We are not allowed to torture a beleaguered soul out of a false notion of patient self determination. When a medical intervention cannot serve the purpose it was designed for, cannot approximate an acceptable standard or achieve a goal of care we should not impose it.

We have no obligation to offer, recommend or even suggest care that patients cannot benefit from, and we should avoid putting patients on “mechanical paths to death.”

At some point, supporting this daughter and her father requires that we face the inevitability of his dying with them, compassionately, honestly and ethically. Yes, it would have been wrong of her to tell us that he didn’t want to be intubated when he did, but that decision should not have dictated all others.

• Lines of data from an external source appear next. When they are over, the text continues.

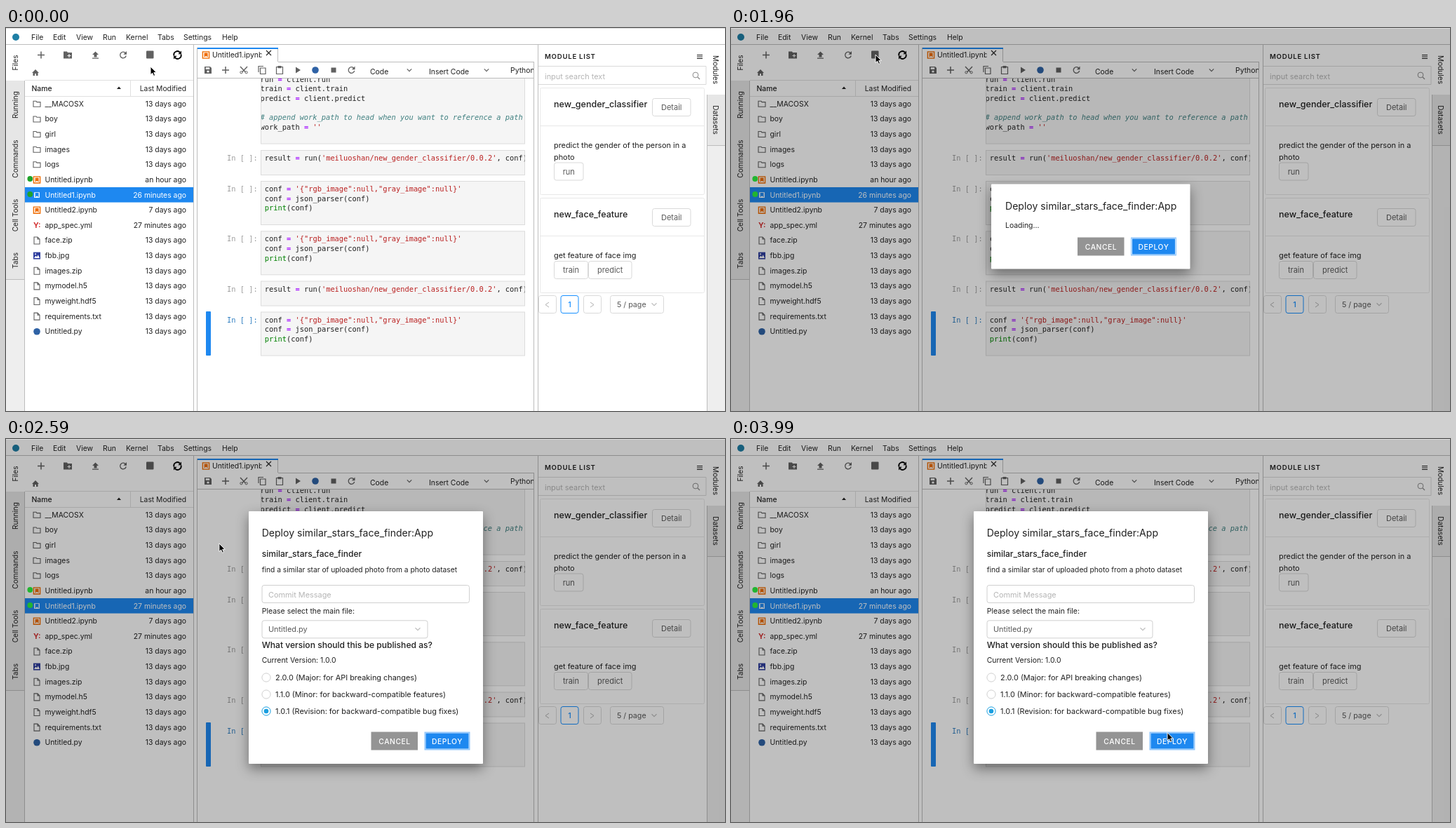
Animation, 1025 px wide and 546 px high, one loop 4060 ms. Source, as an HTML page:

```html
<!DOCTYPE html>
<html lang="en">
<head>
<meta charset="utf-8">
<title>Deploy dialog</title>
<style>
html, body { margin: 0; width: 100%; height: 100%; overflow: hidden; background: #fff; }
svg { display: block; width: 100%; height: 100%; }
text { font-family: Inter, Roboto, sans-serif; white-space: pre; }
.code text { font: 10.36px "DejaVu Sans Mono", "Liberation Mono", monospace; fill: #212121; }
.str { fill: #ba2121; }
.op { fill: #a2f; font-weight: bold; }
.fn { fill: #008000; }
.note { fill: #408080; font-style: italic; }
.dialog { filter: drop-shadow(0 7px 9px rgba(0,0,0,.42)); }
</style>
</head>
<body>
<svg id="stage" viewBox="0 0 1025 546" xmlns="http://www.w3.org/2000/svg"></svg>
<script>
const LOOP = 4060, STEP = 70;
const INK = '#212121', GREY = '#616161', EDGE = '#bdbdbd', BLUE = '#1e88f0', RING = '#1a9fe0';

const box = (x, y, w, h, fill, stroke = 'none', r = 0) =>
  `<rect x="${x}" y="${y}" width="${w}" height="${h}" fill="${fill}" stroke="${stroke}" rx="${r}"/>`;
const path = (d, stroke = GREY, w = 1.2, fill = 'none') =>
  `<path d="${d}" fill="${fill}" stroke="${stroke}" stroke-width="${w}"/>`;
const solid = (d, fill = GREY) => path(d, 'none', 0, fill);
const dot = (x, y, r, fill, stroke = 'none') =>
  `<circle cx="${x}" cy="${y}" r="${r}" fill="${fill}" stroke="${stroke}"/>`;
const text = (x, y, s, size = 10.4, fill = INK, more = '') =>
  `<text x="${x}" y="${y}" font-size="${size}" fill="${fill}" ${more}>${s}</text>`;
const at = (x, y, s) => `<g transform="translate(${x} ${y})">${s}</g>`;
const END = 'text-anchor="end"', MID = 'text-anchor="middle"', MEDIUM = 'font-weight="500"';
const button = (x, y, w, s) =>
  box(x + .5, y + .5, w, 25, '#fff', '#d9d9d9', 3) + text(x + .5 + w / 2, y + 17, s, 11, '#595959', MID);
const chevron = (x, y, c = GREY, s = 3.2) => path(`M${x - s} ${y - s / 2}l${s} ${s}l${s}${-s}`, c);

// Icons are centred on 0,0
const icon = {
  plus: path('M-5 0H5M0-5V5', GREY, 1.5),
  folder: path('M-5-4H-1L0-2.7H5V4H-5Z', GREY, 1.1),
  newFolder: solid('M-6-5H-1L0-3.5H6V5H-6Z') + path('M-.5 1H4.5M2-1.5V3.5', '#fff', 1.1),
  file: path('M-4-5H1L4-2V5H-4ZM1-5V-2H4', GREY, 1.1),
  upload: solid('M0-5L4.5-.5H2V3H-2V-.5H-4.5ZM-4.5 4H4.5V5.3H-4.5Z'),
  refresh: path('M3.5-2.5A4.3 4.3 0 1 0 4.2 1', GREY, 1.3) + solid('M5-5.5V-.8H.4Z'),
  sync: path('M-5 1A5 5 0 0 1 3.6-3.6M5-1A5 5 0 0 1-3.6 3.6', '#000', 1.9) +
    solid('M5.5-6V-1.3H.8ZM-5.5 6V1.3H-.8Z', '#000'),
  app: box(-5, -6, 10.5, 11, GREY, 'none', 1),
  home: solid('M-5 .5L0-4.5L5 .5H3.5V4.5H1V1.5H-1V4.5H-3.5V.5Z'),
  save: solid('M-5-5H3L5-3V5H-5Z') + box(-3.3, -3.8, 5.5, 2.6, '#fff') + dot(0, 2, 1.6, '#fff'),
  cut: path('M-5-5L4 4.5M5-5L-4 4.5', GREY, 1.4) + dot(-3.6, 3.3, 1.6, '#fff', GREY) + dot(3.6, 3.3, 1.6, '#fff', GREY),
  copy: path('M-5 3V-5.5H2M-2.5-3H5V5.5H-2.5Z'),
  paste: path('M-4.5-4.5H4.5V5.5H-4.5Z') + box(-2.5, -6, 5, 3.2, GREY),
  play: solid('M-3-4.5L4 0L-3 4.5Z'),
  stop: box(-3.5, -3.5, 7, 7, GREY),
  python: dot(0, 0, 4.8, '#2f62a5'),
  yaml: text(-5, 4, 'Y:', 10.5, '#d32f2f', 'font-weight="700"'),
  image: box(-5, -5, 10, 10, '#303f9f') + solid('M-4 3.5L-1.5 0L0 1.8L1.8-1L4 3.5Z', '#fff') + dot(-2, -2.3, 1, '#fff'),
};
const notebook = (c = '#ef6c00') => path('M-4.6-4.6H4.6V4.6H-4.6Z', c, 1.4, '#fff') + solid('M-2.4-3H2.6V3.3L.1 1.2L-2.4 3.3Z', c);

const NOW = 'just', DAYS = '13 days ago';
const files = [
  ['folder', '__MACOSX'], ['folder', 'boy'], ['folder', 'girl'], ['folder', 'images'], ['folder', 'logs'],
  ['nb', 'Untitled.ipynb', 'an hour ago'], ['nb', 'Untitled1.ipynb', ''], ['nb', 'Untitled2.ipynb', '7 days ago'],
  ['yaml', 'app_spec.yml', '27 minutes ago'], ['file', 'face.zip'], ['image', 'fbb.jpg'], ['file', 'images.zip'],
  ['file', 'mymodel.h5'], ['file', 'myweight.hdf5'], ['file', 'requirements.txt'], ['python', 'Untitled.py'],
];

function menuBar() {
  const items = [['File', 36], ['Edit', 67], ['View', 100], ['Run', 138], ['Kernel', 171], ['Tabs', 216], ['Settings', 253], ['Help', 308]];
  return box(0, 0, 1025, 1, '#dcdcdc') + path('M0 23.5H1025', EDGE, 1) + dot(14, 13, 5, '#1f7fa5') +
    items.map(([s, x]) => text(x, 16.8, s)).join('');
}

function sideTabs() {
  const left = [['Files', 24, 75], ['Running', 75, 144], ['Commands', 144, 229], ['Cell Tools', 229, 305], ['Tabs', 305, 358]];
  const right = [['Modules', 24, 95], ['Datasets', 95, 167]];
  const tab = (x, turn) => ([s, a, b], i) =>
    box(x, a, 26, b - a, i ? '#e6e6e6' : '#fff') + path(`M${x} ${b + .5}h26`, EDGE, 1) +
    `<g transform="translate(${x + 13} ${(a + b) / 2}) rotate(${turn})">${text(0, 3.7, s, 10.1, INK, MID)}</g>`;
  return box(0, 24, 26, 522, '#eee') + box(1000, 24, 25, 522, '#eee') +
    left.map(tab(0, -90)).join('') + right.map(tab(999, 90)).join('') +
    path('M26.5 75V546M999.5 95V546', EDGE, 1);
}

function fileBrowser() {
  const tools = [['plus', 50], ['newFolder', 88], ['upload', 127.5], ['refresh', 167]];
  const rows = files.map(([kind, name, when = DAYS], i) => {
    const y = 108 + 21.63 * i, on = i === 6, ink = on ? '#fff' : INK;
    const mark = kind === 'nb' ? notebook(on ? BLUE : undefined) : icon[kind];
    return (on ? box(27, y - 10.8, 240, 21.6, BLUE) : '') + at(44, y + .3, mark) +
      text(55.5, y + 3.8, name, 10.4, ink) + text(257, y + 3.8, when, 10.4, ink, END + (on ? ' id="age"' : ''));
  }).join('');
  return tools.map(([k, x]) => at(x, 38.5, icon[k])).join('') +
    `<g id="hover">${box(186.5, 27.5, 37.5, 21.5, '#fff', '#bdbdbd')}</g>` +
    at(205, 38.5, icon.app) + at(244.5, 38.5, icon.sync) + at(42, 63.5, icon.home) +
    path('M27 74.5H267M27 97.5H267M177.5 75V97', '#e0e0e0', 1) +
    text(36.5, 89.6, 'Name', 10.4, INK, MEDIUM) + text(257, 89.6, 'Last Modified', 10.3, INK, END) +
    solid('M158 87L161 83.5L164 87Z', INK) + rows + path('M267.5 24V546', EDGE, 1);
}

const paint = s => s[0] === '#' ? `<tspan class="note">${s}</tspan>` :
  s.replace(/'[^']*'|=|print/g, m => `<tspan class="${m[0] === "'" ? 'str' : m === '=' ? 'op' : 'fn'}">${m}</tspan>`);
const lines = (x, y, list) => list.map((s, i) => `<text x="${x}" y="${y + 13.6 * i}">${paint(s)}</text>`).join('');

function editor() {
  const call = ["result = run('meiluoshan/new_gender_classifier/0.0.2', conf)"];
  const parse = [`conf = '{"rgb_image":null,"gray_image":null}'`, 'conf = json_parser(conf)', 'print(conf)'];
  const head = ['run = client.run', 'train = client.train', 'predict = client.predict', '',
    '# append work_path to head when you want to reference a path', "work_path = ''"];
  const cells = [[174, 35, call], [218, 62, parse], [289.3, 62, parse], [360.5, 35, call], [404.5, 62, parse]];
  const tools = [['save', 288], ['plus', 313], ['cut', 339], ['copy', 365], ['paste', 390], ['play', 416],
    ['python', 441], ['stop', 467], ['refresh', 492.5]];
  return box(268, 24, 490, 24, '#fff') + box(273, 28, 115, 20, '#fff') +
    path('M272.5 28V546M387.5 28V48M388 48.5H752M752.5 48V546M758.5 24V546', EDGE, 1) + box(273, 28, 115, 2, BLUE) +
    at(285, 38.5, notebook()) + `<g clip-path="url(#tabClip)">${text(294, 42, 'Untitled1.ipynb')}</g>` +
    path('M371 32L378 39M378 32L371 39', INK, 1.1) +
    tools.map(([k, x]) => at(x, 60, icon[k])).join('') +
    text(519, 66, 'Code') + chevron(575, 60) + text(603, 66, 'Insert Code') + chevron(685, 60) +
    `<g clip-path="url(#bookClip)">${text(719, 64, 'Python 3')}</g>` +
    path('M273 71.5H752', EDGE, 1) + box(285, 404, 7, 63, BLUE, 'none', 1) +
    `<g class="code"><g clip-path="url(#bookClip)">${box(363.5, 50, 376, 115, '#f5f5f5', '#dcdcdc')}</g>` +
    box(274, 49, 478, 22.5, '#fff') +
    cells.map(([y, h, list], i) => box(363.5, y + .5, 376, h, '#f5f5f5', '#dcdcdc') +
      `<text x="315" y="${y + 15}" style="fill:${i === 4 ? '#307fc1' : '#9e9e9e'}">In [ ]:</text>`).join('') +
    `<g clip-path="url(#codeClip)">${lines(362.5, 76.8, head)}${cells.map(([y, , list]) => lines(368.8, y + 15, list)).join('')}</g></g>` +
    tools.map(([k, x]) => at(x, 60, icon[k])).join('') +
    text(519, 66, 'Code') + chevron(575, 60) + text(603, 66, 'Insert Code') + chevron(685, 60) +
    `<g clip-path="url(#bookClip)">${text(719, 64, 'Python 3')}</g>` + path('M273 71.5H752', EDGE, 1);
}

function modules() {
  const card = (y, h, name) => box(761.5, y + .5, 234, h, '#fff', '#e8e8e8', 2) + path(`M762 ${y + 54.5}H995`, '#e8e8e8', 1) +
    text(781, y + 27.5, name, 12.5, INK, MEDIUM) + button(921, y + 15, 54.5, 'Detail');
  return text(768, 44, 'MODULE LIST', 9.6, INK, 'font-weight="600" letter-spacing=".75"') +
    path('M985 38.5H993M985 41H993M985 43.5H993', INK, 1.2) + path('M759 54.5H998V80.5H759', '#d9d9d9', 1) +
    text(768, 72.5, 'input search text', 10.9, '#b5b5b5') + dot(983, 67, 3.9, 'none', '#8c8c8c') + path('M986 70L989 73', '#8c8c8c') +
    card(85, 152, 'new_gender_classifier') + card(242, 135, 'new_face_feature') +
    text(781, 171.3, 'predict the gender of the person in a', 10.9) + text(781, 188, 'photo', 10.9) + button(781, 191.5, 41.5, 'run') +
    text(781, 328, 'get feature of face img', 10.9) + button(781, 332, 48, 'train') + button(830, 332, 61.5, 'predict') +
    [[759, '#d9d9d9'], [790.5, '#1890ff'], [823, '#d9d9d9']].map(([x, c]) => box(x + .5, 381.5, 25, 25, '#fff', c, 3)).join('') +
    path('M774 391L769 394.5L774 398M833 391L838 394.5L833 398', '#b0b0b0', 1) + text(803.5, 398.4, '1', 11, '#1890ff', MID + ' ' + MEDIUM) +
    box(861.5, 381.5, 76, 25, '#fff', '#d9d9d9', 3) + text(871, 398.3, '5 / page', 10.7, '#595959') + chevron(924, 394, '#bfbfbf', 3.5);
}

const label = 'font-weight="500" letter-spacing=".55" text-anchor="middle"';
const actions = (x, y) => box(x, y, 66.5, 26, '#949494') + text(x + 33.5, y + 17.2, 'CANCEL', 10.3, '#fff', label) +
  box(x + 76.5, y + .5, 64, 25, BLUE, '#8fc6fb') + box(x + 77.5, y + 1.5, 62, 23, 'none', '#d5eaff') +
  text(x + 108.5, y + 17.2, 'DEPLOY', 10.3, '#fff', label);
const title = (x, y) => text(x, y, 'Deploy similar_stars_face_finder:App', 14.05);

function dialogs() {
  const choices = ['2.0.0 (Major: for API breaking changes)', '1.1.0 (Minor: for backward-compatible features)',
    '1.0.1 (Revision: for backward-compatible bug fixes)'];
  const radios = choices.map((s, i) => {
    const y = 340 + 24 * i;
    return `<circle class="ring" cx="371" cy="${y}" r="6.1" fill="#fff" stroke="#d0d0d0"/>` +
      (i === 2 ? dot(371, y, 3.3, RING) : '') + text(384, y + 4, s, 10.9);
  }).join('');
  return `<g id="small">${`<g class="dialog">${box(371, 222.5, 283.5, 121, '#fff', 'none', 1)}</g>`}` +
    title(391, 258.5) + text(391, 285, 'Loading...', 10.4) + actions(494, 298.5) + '</g>' +
    `<g id="large"><g class="dialog">${box(346, 103, 334, 360, '#fff', 'none', 1)}</g>` + title(364.7, 139) +
    text(364.7, 168, 'similar_stars_face_finder', 12.05, INK, MEDIUM) +
    text(364.7, 189.5, 'find a similar star of uploaded photo from a photo dataset', 10.25) +
    box(365, 208.5, 295.5, 25, '#fff', '#d0d0d0', 3) + text(374, 225.6, 'Commit Message', 10.9, '#b5b5b5') +
    text(364.7, 248.8, 'Please select the main file:', 10.5) +
    box(365, 258.8, 236, 25, '#fff', '#d0d0d0', 3) + text(374, 275.3, 'Untitled.py', 10.9, '#595959') + chevron(587, 271, '#bfbfbf', 3.5) +
    text(364.7, 298, 'What version should this be published as?', 12.1, INK, MEDIUM) +
    text(364.7, 318.7, 'Current Version: 1.0.0', 10.45) + radios + actions(520.5, 417.5) + '</g>';
}

const clip = (id, x, y, w, h) => `<clipPath id="${id}">${box(x, y, w, h, '#000')}</clipPath>`;
const stage = document.getElementById('stage');
stage.innerHTML = '<defs>' + clip('tabClip', 290, 28, 74.5, 20) + clip('bookClip', 273, 50, 479, 496) + clip('codeClip', 364, 72, 375.5, 470) + '</defs>' +
  box(0, 0, 1025, 546, '#fff') + menuBar() + sideTabs() + fileBrowser() + editor() + modules() +
  `<g id="shade">${box(0, 1, 1025, 545, 'rgba(0,0,0,.25)')}</g>` +
  `<g id="live">${dot(34.3, 215, 3.9, 'inherit')}${dot(34.3, 237, 3.9, 'inherit')}</g>` + dialogs() +
  `<g id="cursor"><g id="arrow">${path('M0 0V11.6L2.7 9.2L4.6 13.4L6.6 12.5L4.8 8.4H8.3Z', '#fff', 1, '#000')}</g>` +
  `<g id="hand">${path('M-1.2-1Q.2-2.6 1.5-1V3.6L6 4.6Q7.6 5.2 7.3 7L6.5 12.5H-.3L-3.6 8Q-4.6 6.2-3 6L-1.2 7.2Z', '#000', 1, '#fff')}</g></g>`;

const el = id => document.getElementById(id);
const rings = stage.querySelectorAll('.ring');
const show = (id, on) => el(id).setAttribute('visibility', on ? 'visible' : 'hidden');

// start, end, destination of each pointer move
const moves = [[0, 490, 206, 44], [1330, 1680, 206, 38], [2310, 3010, 484, 353], [3360, 3920, 622, 418.5]];
function pointer(t) {
  let x = 206, y = 55;
  for (const [a, b, tx, ty] of moves) {
    const p = Math.min(1, Math.max(0, (t - a) / (b - a))), e = p * p * (3 - 2 * p);
    x += (tx - x) * e;
    y += (ty - y) * e;
  }
  return [x, y];
}

function draw(t) {
  const [x, y] = pointer(t), modal = t >= 1960, large = t >= 2100;
  const row = large && x > 364 && x < 650 ? Math.floor((y - 328) / 24) : -1;
  const onLabel = row >= 0 && row < 3;
  show('hover', t >= 1050 && !modal);
  show('shade', modal);
  show('small', modal && !large);
  show('large', large);
  show('hand', onLabel);
  show('arrow', !onLabel);
  el('live').setAttribute('fill', modal ? '#22b530' : '#1fa329');
  el('age').textContent = (t < 2590 ? 26 : 27) + ' minutes ago';
  rings.forEach((r, i) => r.setAttribute('stroke', i === 2 || i === row ? RING : '#d0d0d0'));
  el('cursor').setAttribute('transform', `translate(${x} ${y})`);
}

const start = performance.now();
function tick() {
  const t = (performance.now() - start) % LOOP;
  draw(Math.floor(t / STEP) * STEP);
  requestAnimationFrame(tick);
}
draw(0);
tick();
</script>
</body>
</html>
```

It was her job to tell the truth when asked about her father’s treatment preference - especially given that particular intervention’s success previously. But it is our job to ensure that we honor preferences in meaningful and reasonable ways.

We are obliged to offer patient centered care, not patient directed care. Prolonging his dying six months served whom? Autonomy run amok is as disrespectful of the patient as is paternalism.

Yes, Alicia, your role was to support your father, and our role was to support you. You may have upheld your part of the bargain, but unfortunately we let you both down by allowing our “support” to create unforeseen burdens while misusing valuable resources in the name of acceptable.

Link: An Ill Father, a Life-or-Death Decision, Alicia von Stamwitz, New York Times
January 25, 2010


Monday, February 1, 2010

Terri Schiavo Lives On

John Carney
January 29, 2010

12 minutes 43 seconds

Terri Schiavo’s name doesn’t appear in the headlines much these days. But her story continues to ripple through state legislatures across the country, as they try to wrestle with end of life issues.

In this edition of the Bioethics Channel, host Lorell LaBoube visits with John Carney, vice president for aging and end of life at the Center for Practical Bioethics, about legislative efforts to address issues raised by the story of Terri Schiavo.

Link: Terri Schiavo Lives On, The Bioethics Channel